- What to produce
Where the string "menu" appears in a line of the data, show that line.

- Entries supplied
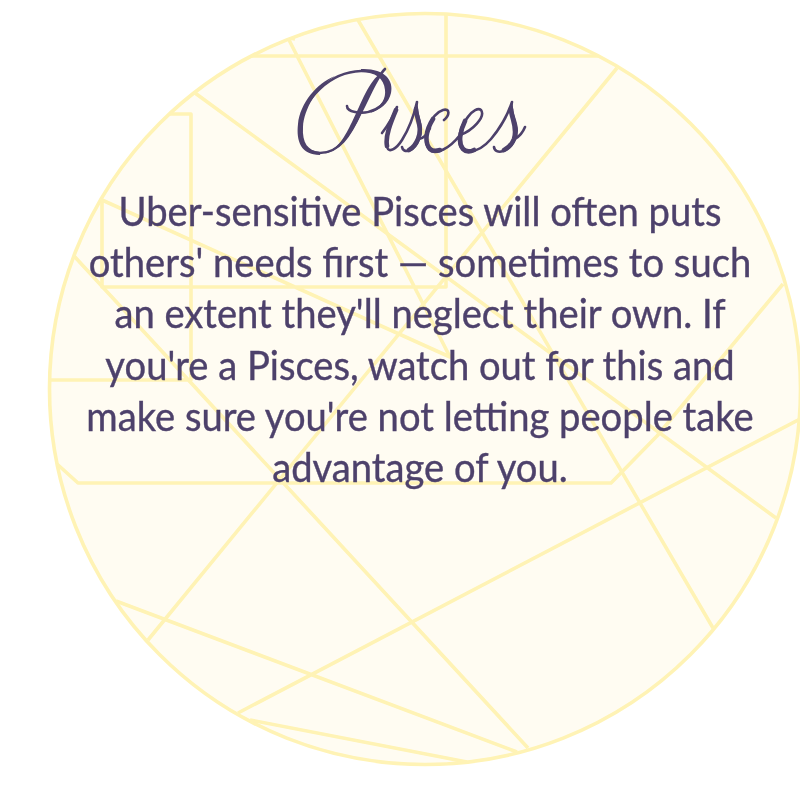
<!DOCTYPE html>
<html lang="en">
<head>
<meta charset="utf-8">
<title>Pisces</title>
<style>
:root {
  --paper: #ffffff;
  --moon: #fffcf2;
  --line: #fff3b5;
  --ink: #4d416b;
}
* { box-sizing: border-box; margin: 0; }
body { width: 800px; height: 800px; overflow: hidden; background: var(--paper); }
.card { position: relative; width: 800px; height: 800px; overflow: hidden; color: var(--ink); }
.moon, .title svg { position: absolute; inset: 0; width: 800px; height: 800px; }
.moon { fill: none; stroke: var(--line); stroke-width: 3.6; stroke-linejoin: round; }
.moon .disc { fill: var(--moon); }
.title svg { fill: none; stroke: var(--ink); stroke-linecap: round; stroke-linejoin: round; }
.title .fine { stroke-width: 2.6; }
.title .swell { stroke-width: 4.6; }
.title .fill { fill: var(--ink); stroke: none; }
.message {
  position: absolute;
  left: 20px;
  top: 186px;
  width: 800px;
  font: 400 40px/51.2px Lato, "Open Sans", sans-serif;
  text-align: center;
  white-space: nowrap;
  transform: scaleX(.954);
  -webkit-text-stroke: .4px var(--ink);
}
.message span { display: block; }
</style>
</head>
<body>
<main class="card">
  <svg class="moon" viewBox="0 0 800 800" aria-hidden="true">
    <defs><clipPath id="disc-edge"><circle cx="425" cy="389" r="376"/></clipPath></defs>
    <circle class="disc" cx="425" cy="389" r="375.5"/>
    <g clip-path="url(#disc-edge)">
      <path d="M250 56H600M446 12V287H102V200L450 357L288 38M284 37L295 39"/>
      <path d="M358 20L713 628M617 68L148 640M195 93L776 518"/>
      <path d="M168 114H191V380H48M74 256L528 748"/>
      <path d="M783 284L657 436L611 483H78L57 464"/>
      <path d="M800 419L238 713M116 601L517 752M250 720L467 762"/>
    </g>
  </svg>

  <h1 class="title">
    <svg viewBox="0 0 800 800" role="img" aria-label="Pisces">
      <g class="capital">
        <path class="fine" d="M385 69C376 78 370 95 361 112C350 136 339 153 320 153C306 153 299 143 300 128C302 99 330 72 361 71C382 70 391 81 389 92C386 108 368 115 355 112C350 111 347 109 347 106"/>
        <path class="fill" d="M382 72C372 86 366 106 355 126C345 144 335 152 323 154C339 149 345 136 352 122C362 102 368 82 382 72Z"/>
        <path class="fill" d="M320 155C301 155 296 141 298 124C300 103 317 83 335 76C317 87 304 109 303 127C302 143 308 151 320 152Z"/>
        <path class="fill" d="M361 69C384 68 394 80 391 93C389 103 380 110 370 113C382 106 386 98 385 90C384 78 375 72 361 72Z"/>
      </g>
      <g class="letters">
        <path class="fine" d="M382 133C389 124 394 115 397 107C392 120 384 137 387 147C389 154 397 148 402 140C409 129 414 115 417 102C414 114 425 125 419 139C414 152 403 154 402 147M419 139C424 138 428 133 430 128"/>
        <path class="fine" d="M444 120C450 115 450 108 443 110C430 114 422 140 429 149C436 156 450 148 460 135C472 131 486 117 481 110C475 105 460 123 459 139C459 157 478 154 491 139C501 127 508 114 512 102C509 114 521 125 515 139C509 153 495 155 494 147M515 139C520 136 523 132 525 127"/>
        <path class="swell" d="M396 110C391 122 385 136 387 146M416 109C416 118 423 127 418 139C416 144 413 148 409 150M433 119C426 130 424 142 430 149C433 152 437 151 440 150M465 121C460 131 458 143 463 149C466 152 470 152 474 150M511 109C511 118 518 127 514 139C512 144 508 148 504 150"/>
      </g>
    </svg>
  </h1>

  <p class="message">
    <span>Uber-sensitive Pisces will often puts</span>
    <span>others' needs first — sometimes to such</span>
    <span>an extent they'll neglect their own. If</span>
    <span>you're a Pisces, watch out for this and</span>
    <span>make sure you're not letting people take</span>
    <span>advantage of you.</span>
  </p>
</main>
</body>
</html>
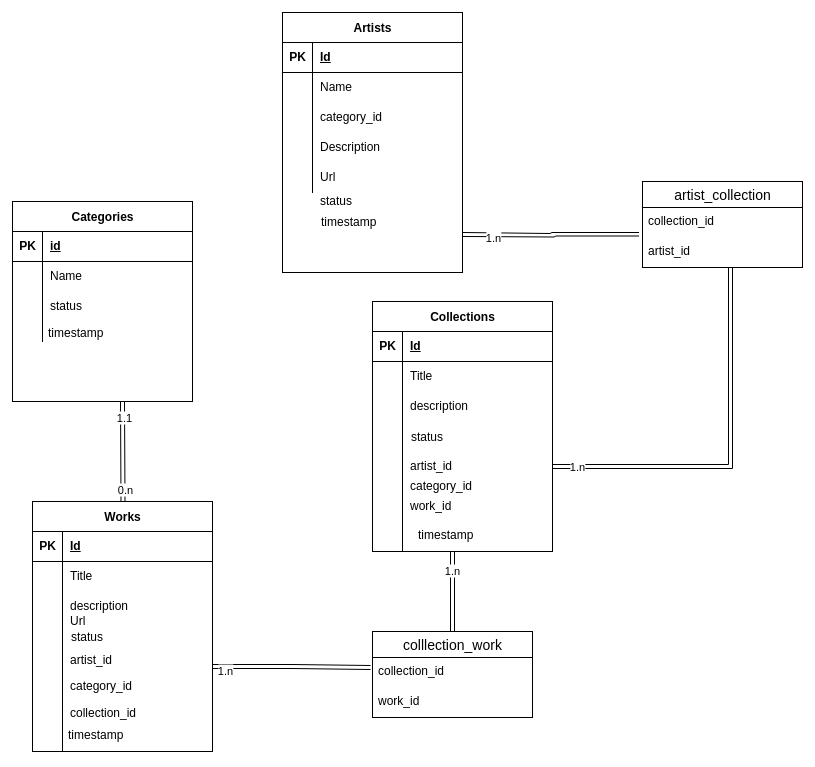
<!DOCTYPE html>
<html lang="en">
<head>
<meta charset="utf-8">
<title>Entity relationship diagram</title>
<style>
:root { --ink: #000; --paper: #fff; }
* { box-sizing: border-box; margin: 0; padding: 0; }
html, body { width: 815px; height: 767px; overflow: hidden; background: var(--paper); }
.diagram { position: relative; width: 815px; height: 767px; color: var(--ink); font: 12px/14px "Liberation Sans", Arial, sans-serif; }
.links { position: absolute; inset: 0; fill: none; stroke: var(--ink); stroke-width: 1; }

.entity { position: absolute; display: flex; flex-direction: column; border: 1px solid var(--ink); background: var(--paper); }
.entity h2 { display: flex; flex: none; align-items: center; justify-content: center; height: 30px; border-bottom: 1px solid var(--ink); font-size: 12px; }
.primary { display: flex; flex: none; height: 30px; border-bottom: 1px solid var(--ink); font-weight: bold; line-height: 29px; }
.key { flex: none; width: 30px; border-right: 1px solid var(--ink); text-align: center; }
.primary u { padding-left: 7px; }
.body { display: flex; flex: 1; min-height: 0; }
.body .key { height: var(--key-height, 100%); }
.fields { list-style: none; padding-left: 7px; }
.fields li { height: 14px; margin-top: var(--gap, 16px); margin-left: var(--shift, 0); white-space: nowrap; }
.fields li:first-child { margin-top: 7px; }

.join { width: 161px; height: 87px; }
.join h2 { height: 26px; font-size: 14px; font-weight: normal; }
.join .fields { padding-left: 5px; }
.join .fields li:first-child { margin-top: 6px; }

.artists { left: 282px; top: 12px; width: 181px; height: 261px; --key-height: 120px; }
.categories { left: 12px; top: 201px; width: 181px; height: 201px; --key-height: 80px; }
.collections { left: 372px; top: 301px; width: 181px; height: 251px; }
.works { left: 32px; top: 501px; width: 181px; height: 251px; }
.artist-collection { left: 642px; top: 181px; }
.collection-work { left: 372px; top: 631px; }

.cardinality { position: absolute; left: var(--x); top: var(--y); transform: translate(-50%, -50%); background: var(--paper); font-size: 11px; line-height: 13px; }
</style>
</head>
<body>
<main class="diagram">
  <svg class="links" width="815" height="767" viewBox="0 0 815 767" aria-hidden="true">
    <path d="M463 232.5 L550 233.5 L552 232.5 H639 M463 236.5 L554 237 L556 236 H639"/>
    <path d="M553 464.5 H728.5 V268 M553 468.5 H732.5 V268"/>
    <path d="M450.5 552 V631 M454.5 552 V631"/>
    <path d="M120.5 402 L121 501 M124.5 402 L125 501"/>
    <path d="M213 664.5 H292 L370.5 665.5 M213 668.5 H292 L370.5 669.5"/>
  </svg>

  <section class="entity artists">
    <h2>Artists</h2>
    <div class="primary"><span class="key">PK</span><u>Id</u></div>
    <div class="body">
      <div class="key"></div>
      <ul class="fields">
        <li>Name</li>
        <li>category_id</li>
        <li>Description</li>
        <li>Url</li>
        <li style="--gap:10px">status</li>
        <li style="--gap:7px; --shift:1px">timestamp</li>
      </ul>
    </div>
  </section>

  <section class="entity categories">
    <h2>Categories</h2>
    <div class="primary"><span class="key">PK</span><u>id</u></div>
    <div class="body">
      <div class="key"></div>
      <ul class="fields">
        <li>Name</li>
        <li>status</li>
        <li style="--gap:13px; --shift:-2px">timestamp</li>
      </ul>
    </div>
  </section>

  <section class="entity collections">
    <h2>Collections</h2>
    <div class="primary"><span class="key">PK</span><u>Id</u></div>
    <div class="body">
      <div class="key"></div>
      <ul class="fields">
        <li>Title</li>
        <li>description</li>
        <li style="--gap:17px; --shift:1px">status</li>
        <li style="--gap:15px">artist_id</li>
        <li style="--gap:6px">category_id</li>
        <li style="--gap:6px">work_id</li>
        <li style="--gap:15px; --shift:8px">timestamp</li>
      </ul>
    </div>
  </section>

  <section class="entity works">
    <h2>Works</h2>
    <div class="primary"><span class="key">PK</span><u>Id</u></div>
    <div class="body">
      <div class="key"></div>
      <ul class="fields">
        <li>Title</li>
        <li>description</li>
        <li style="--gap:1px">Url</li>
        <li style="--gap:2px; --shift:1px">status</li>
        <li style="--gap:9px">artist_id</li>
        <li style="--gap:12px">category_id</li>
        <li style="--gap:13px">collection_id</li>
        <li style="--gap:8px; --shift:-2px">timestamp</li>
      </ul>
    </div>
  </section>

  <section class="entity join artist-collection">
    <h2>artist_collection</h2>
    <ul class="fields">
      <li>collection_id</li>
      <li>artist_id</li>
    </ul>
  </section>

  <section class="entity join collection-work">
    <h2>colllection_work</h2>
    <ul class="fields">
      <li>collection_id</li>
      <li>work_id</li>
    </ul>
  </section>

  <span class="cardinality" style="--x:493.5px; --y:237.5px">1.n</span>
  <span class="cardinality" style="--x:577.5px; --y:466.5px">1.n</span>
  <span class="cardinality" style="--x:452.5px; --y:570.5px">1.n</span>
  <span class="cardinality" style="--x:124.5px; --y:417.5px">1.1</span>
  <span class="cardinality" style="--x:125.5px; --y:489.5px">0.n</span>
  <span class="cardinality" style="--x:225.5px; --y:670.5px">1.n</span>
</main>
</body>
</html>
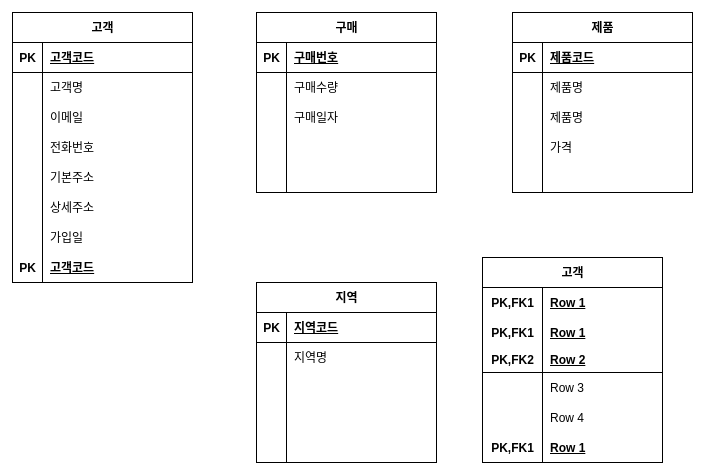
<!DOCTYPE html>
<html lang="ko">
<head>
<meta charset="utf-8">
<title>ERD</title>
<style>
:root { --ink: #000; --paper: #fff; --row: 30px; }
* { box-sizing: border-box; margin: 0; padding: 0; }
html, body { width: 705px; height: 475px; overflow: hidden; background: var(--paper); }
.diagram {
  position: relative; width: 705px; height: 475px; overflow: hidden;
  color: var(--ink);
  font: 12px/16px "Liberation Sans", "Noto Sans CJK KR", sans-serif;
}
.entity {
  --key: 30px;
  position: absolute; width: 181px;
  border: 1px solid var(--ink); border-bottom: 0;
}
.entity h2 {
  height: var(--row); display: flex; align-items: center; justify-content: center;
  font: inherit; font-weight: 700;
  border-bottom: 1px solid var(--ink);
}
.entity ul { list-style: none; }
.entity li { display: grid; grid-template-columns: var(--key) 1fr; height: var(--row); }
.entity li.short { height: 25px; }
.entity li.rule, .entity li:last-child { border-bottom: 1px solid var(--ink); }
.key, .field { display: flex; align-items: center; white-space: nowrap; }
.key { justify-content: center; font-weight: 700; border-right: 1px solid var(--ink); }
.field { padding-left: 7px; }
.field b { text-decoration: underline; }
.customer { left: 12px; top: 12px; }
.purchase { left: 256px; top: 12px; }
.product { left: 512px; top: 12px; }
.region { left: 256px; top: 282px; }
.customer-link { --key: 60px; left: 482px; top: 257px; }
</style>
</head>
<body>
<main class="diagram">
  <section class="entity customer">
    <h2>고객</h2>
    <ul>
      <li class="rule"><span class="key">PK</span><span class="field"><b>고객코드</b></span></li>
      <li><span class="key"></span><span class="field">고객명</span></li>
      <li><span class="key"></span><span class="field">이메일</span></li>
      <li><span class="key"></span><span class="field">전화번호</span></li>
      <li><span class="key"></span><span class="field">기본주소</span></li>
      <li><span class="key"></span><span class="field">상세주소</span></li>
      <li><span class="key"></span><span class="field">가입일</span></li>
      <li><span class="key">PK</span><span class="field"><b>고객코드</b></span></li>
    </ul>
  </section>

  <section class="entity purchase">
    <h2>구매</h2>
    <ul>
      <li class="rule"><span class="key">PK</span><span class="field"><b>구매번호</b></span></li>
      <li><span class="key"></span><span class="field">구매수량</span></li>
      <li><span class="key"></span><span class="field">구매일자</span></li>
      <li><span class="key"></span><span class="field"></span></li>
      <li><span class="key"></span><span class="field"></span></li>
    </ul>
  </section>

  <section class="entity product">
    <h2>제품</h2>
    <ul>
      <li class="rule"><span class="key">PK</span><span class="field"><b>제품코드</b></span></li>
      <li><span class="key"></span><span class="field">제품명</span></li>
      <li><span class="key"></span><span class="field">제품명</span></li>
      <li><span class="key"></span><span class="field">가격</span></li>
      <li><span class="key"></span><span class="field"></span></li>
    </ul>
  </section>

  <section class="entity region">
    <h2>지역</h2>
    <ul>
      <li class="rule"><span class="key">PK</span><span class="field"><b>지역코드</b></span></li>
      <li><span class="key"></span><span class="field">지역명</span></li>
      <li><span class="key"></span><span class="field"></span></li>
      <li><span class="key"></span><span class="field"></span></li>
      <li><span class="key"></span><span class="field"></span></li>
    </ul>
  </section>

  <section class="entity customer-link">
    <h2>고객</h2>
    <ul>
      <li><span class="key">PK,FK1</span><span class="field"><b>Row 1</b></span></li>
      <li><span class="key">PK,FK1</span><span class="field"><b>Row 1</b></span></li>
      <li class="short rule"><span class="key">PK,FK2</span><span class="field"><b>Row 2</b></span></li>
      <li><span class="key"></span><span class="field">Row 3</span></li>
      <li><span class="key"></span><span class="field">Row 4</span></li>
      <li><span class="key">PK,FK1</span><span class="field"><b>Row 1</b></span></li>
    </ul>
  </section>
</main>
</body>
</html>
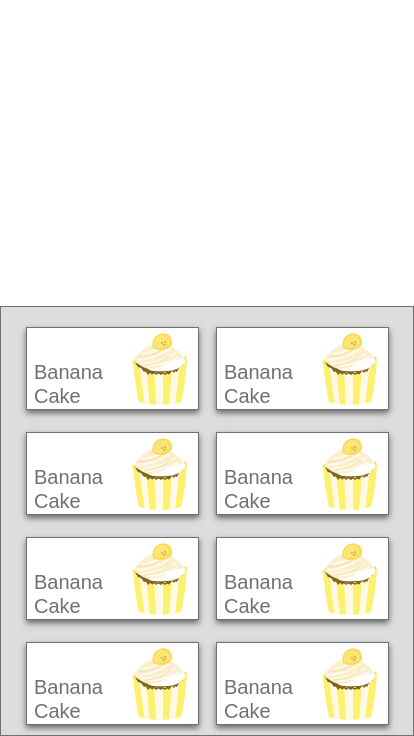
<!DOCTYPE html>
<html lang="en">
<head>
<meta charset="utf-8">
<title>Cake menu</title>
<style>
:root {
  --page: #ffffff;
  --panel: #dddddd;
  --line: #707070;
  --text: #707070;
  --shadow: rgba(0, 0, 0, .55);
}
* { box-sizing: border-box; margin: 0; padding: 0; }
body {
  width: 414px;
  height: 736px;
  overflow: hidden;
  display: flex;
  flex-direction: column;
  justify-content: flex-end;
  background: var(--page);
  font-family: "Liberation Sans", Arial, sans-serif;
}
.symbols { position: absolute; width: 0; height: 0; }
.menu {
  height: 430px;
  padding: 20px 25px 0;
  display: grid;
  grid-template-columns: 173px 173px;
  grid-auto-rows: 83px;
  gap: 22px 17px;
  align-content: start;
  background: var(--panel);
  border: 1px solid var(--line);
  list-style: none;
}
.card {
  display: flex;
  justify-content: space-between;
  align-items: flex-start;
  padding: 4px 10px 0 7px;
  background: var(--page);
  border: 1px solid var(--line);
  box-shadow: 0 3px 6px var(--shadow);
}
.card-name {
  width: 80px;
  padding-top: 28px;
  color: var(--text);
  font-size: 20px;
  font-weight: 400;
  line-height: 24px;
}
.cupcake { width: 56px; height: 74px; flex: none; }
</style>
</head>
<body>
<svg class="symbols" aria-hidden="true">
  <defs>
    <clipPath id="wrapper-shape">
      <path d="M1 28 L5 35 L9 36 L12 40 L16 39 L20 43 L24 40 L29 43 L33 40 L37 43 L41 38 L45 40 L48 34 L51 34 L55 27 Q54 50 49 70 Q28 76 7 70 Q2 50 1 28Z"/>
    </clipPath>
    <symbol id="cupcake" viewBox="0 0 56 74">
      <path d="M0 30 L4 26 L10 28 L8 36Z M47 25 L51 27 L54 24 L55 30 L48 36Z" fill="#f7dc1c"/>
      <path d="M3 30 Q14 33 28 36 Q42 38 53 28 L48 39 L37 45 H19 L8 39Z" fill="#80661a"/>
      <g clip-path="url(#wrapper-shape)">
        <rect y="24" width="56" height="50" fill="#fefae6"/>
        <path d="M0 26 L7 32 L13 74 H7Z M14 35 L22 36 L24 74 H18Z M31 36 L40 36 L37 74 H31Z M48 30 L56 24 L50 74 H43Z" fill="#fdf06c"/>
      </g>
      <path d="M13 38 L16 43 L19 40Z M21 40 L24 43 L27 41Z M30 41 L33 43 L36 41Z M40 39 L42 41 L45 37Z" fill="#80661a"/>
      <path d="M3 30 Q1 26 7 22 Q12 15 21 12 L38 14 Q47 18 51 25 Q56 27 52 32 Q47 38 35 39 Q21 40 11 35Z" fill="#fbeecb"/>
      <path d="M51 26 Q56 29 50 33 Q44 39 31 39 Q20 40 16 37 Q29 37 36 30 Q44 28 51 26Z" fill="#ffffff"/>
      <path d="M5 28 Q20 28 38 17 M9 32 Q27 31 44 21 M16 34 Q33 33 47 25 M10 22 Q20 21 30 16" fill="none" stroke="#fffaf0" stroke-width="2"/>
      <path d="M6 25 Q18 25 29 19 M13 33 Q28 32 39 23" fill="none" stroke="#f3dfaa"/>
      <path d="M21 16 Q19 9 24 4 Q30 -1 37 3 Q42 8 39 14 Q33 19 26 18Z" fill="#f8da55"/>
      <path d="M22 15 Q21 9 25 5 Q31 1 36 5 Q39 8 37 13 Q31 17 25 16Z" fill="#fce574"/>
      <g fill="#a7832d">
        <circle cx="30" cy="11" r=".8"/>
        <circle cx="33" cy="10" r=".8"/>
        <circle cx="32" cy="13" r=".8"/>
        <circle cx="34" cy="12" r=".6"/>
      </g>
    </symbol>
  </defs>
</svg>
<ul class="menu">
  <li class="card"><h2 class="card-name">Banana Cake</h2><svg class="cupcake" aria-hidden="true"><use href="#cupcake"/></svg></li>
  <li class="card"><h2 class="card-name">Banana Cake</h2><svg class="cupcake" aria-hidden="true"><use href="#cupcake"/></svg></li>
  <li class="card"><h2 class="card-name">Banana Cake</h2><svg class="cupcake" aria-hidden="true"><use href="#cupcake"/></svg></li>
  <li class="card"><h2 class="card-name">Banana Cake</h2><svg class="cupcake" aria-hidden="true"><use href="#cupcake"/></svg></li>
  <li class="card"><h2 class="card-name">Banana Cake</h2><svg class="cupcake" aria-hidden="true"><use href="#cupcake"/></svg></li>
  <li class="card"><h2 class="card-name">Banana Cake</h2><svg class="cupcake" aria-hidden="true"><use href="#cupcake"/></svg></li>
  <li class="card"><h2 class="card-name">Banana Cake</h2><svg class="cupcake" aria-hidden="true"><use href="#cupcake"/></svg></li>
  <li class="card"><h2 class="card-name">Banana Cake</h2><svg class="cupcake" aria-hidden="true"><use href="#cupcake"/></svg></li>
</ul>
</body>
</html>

- Problem solution
<title>Cake menu</title>
.menu {
<ul class="menu">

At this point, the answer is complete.